The risk of taking a laissez-faire approach is significant. An outdoor apparel company, for example, suffered a credential-stuffing attack because of reused login credentials. The breach exposed the personal information of nearly 200,000 customer accounts. With social media accounts as a gateway to the rest of an organization, IT and social media teams should take concrete steps to secure their organization against breaches.
With social media posing a constant challenge to a company’s information security, IT and social media teams should take steps to protect company and employee information. Let’s take a look at some of these tactics below.
Social media managers can limit risks on social adherence with adherence to general best practices for staying safe on social media platforms, including using two-factor authentication (2FA) on accounts and being selective in interactions with other users. Although many organizations have a social media policy in place, the lines between personal and work content for social media managers can blur. A social media policy, defined between management, IT, HR, social media and legal teams, should clarify right and wrong account usage.
Even with guidelines in place, social media managers should be careful about disclosing personal details on their personal social media accounts. Cybercriminals often use clues provided by content that people post to guess easy-to-remember passwords, such as facts having to do with a hobby or place of birth.
IT and social media teams can simplify and strengthen their Identity and Access Management (IAM). An enterprise password manager removes the burden and risk of having to always remember complex credentials from users.
A password manager will instead place passwords and other sensitive information in a secure vault for safekeeping. With Keeper Password Manager, users can automatically generate and autofill strong, complex and random credentials for their social media accounts. Employees don’t have to remember logins to all of their different accounts, while social media accounts can still be secured with strong passwords.
According to a recent survey conducted by Capterra, a B2B software review site, 31% of all marketers reported that they shared management or usage of their company’s social media account.
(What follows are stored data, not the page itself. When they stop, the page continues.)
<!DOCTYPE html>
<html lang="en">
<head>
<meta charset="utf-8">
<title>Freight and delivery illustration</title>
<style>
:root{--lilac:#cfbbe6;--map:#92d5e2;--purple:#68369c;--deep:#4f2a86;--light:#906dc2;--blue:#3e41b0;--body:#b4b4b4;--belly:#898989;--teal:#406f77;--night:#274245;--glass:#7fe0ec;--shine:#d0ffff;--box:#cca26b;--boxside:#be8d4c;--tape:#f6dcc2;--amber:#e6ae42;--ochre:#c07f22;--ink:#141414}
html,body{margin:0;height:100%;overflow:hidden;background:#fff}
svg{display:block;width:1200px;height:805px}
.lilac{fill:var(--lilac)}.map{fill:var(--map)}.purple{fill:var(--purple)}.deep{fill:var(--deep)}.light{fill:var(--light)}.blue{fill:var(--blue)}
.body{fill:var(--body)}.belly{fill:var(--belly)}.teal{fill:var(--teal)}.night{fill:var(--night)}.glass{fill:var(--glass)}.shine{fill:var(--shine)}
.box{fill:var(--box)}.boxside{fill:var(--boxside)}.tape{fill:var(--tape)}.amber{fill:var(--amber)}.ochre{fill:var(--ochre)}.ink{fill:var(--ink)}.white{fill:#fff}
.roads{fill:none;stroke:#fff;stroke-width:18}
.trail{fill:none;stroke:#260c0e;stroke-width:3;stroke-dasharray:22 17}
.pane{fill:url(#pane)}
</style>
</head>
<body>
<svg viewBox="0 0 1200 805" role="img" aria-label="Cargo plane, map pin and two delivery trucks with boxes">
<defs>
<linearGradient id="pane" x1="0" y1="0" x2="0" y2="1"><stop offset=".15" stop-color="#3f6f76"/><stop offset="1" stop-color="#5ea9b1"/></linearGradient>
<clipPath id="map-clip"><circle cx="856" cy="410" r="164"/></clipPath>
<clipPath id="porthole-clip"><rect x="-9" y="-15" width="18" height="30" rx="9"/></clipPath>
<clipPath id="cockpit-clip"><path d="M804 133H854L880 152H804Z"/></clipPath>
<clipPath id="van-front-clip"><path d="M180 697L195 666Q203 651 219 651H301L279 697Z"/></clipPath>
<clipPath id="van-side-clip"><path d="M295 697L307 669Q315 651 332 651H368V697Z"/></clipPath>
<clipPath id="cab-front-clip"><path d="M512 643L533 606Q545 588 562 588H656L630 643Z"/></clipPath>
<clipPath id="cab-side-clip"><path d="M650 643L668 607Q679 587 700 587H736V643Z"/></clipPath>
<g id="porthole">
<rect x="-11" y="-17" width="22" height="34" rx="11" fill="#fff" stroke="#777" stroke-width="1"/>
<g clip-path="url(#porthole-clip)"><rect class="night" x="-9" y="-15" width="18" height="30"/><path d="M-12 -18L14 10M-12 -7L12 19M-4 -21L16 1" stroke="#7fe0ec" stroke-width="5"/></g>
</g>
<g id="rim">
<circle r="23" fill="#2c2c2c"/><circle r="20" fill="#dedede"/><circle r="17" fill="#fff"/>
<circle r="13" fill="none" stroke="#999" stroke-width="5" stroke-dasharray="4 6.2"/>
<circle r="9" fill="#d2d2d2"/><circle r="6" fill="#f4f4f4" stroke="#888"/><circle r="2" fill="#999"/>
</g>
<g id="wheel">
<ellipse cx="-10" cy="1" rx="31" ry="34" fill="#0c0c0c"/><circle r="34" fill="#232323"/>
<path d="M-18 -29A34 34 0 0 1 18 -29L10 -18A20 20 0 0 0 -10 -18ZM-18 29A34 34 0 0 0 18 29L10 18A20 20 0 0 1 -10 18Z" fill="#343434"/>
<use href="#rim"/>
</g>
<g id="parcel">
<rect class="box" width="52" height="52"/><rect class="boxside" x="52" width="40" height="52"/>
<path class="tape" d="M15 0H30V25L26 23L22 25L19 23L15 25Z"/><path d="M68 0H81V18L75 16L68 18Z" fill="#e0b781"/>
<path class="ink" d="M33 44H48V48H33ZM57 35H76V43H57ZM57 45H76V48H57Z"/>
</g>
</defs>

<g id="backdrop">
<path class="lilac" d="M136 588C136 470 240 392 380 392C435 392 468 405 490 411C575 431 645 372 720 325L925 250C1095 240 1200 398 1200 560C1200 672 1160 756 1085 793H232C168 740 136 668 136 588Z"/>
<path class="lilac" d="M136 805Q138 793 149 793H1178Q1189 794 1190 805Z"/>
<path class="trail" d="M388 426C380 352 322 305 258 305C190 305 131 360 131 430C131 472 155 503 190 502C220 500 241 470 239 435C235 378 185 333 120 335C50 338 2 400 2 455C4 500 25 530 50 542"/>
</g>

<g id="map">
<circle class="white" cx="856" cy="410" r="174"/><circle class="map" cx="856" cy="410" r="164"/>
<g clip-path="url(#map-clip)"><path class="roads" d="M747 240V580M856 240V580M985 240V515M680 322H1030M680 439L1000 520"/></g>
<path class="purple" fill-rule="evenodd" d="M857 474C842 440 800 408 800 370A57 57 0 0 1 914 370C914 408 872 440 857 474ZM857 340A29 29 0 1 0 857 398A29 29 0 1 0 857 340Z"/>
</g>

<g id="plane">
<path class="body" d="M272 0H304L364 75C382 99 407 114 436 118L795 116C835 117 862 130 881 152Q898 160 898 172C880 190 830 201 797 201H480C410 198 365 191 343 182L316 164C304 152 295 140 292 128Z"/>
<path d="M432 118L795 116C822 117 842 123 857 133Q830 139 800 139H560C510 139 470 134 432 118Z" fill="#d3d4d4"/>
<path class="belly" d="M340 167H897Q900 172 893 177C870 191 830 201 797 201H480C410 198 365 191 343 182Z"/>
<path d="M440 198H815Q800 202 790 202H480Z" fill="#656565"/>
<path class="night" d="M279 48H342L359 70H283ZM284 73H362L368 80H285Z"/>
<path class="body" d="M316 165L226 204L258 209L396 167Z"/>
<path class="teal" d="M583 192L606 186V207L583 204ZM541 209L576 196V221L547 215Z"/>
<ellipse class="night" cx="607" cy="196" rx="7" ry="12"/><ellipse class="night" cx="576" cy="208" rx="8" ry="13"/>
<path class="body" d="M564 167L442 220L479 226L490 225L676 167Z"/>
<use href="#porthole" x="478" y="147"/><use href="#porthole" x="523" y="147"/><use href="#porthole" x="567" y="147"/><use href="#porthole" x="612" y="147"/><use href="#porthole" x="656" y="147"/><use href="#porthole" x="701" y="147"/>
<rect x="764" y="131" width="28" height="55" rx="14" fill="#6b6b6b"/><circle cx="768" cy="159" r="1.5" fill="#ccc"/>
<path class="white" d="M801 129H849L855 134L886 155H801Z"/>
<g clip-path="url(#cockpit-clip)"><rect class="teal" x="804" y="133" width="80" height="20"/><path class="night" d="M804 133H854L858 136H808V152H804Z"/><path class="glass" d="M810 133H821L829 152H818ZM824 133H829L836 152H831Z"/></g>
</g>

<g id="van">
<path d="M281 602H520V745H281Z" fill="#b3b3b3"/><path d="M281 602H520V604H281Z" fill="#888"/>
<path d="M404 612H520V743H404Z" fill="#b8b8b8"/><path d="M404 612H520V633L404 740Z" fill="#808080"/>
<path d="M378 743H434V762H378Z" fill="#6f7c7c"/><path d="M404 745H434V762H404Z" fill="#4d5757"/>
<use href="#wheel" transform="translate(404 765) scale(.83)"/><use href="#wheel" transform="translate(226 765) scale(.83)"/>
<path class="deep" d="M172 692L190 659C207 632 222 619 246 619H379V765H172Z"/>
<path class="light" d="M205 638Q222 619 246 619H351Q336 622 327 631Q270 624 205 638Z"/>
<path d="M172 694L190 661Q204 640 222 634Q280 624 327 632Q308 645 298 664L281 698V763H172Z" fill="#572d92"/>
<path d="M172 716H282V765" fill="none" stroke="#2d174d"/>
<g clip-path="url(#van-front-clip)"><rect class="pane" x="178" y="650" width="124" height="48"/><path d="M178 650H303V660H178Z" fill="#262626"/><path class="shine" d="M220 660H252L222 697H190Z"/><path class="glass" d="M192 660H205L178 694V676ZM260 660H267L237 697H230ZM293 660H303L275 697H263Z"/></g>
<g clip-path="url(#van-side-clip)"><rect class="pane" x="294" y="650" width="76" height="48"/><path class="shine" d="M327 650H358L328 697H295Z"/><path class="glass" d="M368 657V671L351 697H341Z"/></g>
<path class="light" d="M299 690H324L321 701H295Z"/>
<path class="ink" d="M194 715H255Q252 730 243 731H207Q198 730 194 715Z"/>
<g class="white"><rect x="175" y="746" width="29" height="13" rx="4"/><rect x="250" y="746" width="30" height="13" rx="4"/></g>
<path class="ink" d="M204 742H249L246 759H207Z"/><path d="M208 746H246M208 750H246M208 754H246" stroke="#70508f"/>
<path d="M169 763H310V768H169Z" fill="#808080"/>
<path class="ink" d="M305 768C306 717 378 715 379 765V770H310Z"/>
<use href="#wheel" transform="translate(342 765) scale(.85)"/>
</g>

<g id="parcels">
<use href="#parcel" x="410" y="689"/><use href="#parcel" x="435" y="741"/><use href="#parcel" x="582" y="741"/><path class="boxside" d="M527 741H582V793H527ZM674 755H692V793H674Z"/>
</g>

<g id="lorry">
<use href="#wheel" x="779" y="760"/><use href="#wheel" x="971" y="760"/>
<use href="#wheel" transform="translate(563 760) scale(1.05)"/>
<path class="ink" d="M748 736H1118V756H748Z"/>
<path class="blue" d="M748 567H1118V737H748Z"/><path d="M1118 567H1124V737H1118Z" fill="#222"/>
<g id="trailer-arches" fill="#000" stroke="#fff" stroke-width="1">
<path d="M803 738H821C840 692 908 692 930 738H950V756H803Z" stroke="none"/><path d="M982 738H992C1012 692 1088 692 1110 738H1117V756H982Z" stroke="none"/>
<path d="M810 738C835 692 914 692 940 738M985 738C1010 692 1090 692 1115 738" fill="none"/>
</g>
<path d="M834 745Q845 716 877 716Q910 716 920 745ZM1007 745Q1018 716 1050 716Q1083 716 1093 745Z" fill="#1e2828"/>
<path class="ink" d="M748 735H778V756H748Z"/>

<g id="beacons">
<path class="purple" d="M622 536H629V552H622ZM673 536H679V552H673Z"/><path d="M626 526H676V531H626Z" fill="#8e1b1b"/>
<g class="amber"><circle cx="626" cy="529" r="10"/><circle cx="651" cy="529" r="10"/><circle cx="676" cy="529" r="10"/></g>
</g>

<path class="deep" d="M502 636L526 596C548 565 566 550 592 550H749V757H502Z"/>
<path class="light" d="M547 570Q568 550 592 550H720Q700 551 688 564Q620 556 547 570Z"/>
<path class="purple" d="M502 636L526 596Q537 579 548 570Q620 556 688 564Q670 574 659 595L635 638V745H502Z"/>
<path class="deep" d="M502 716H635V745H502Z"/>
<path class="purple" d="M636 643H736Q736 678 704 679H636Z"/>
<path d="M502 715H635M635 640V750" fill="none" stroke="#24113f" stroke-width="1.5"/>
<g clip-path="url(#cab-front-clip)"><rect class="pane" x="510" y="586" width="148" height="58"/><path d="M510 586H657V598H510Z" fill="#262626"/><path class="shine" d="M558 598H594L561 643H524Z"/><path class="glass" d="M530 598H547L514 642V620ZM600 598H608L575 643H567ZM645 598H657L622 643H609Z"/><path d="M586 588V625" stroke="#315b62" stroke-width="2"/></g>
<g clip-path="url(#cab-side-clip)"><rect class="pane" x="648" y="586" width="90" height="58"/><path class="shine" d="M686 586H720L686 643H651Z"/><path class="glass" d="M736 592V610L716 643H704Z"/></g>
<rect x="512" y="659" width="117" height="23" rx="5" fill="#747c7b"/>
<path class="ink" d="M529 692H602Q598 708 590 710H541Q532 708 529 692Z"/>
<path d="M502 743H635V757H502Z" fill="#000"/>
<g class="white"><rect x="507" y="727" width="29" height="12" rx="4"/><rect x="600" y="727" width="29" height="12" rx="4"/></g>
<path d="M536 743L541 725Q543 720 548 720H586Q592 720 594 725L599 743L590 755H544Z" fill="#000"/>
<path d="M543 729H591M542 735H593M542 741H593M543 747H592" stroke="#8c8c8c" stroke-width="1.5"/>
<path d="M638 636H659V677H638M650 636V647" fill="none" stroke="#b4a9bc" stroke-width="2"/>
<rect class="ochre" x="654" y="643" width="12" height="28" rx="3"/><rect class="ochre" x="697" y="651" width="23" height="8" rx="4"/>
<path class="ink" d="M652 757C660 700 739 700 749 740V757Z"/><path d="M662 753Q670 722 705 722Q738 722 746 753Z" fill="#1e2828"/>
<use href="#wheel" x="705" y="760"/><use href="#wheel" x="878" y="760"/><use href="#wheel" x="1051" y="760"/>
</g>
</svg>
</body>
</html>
Among social media marketers, especially at larger companies and those with distributed workforces, collaboration on shared accounts requires the sharing of credentials.
Non-secure locations for storing credentials like spreadsheets or word documents, and non-secure means to share credentials like email or text messages, allow bad actors a way to exploit sensitive information. One additional benefit of having an enterprise password manager is enabling secure collaboration on joint accounts through the safe sharing of passwords.
Secure sharing supports social media teams that operate with a distributed workforce, or that have many contributors working on separate devices. Integrated two-factor codes through Keeper are available across multiple devices, including desktop, mobile and from a variety of web browsers. If a new social media manager in a remote location needs to access an account from a new device, the two-factor authentication code will be on their device once they install Keeper.
With best practices for password management built into and enforceable with a solution like Keeper Password Manager, social media managers can safely involve the wider team in posting to social media — without putting credentials at risk.
Social media is one of the most visible ways that companies connect with customers. Breaches, in addition to the severe business and regulatory costs of having critical information stolen and exploited, can put organizations in a bad light. They can shake customer trust, even for organizations with a strong customer base. Keeper has privileged access management solutions to protect your social media accounts and credentials, as well as critical information for the rest of your organization.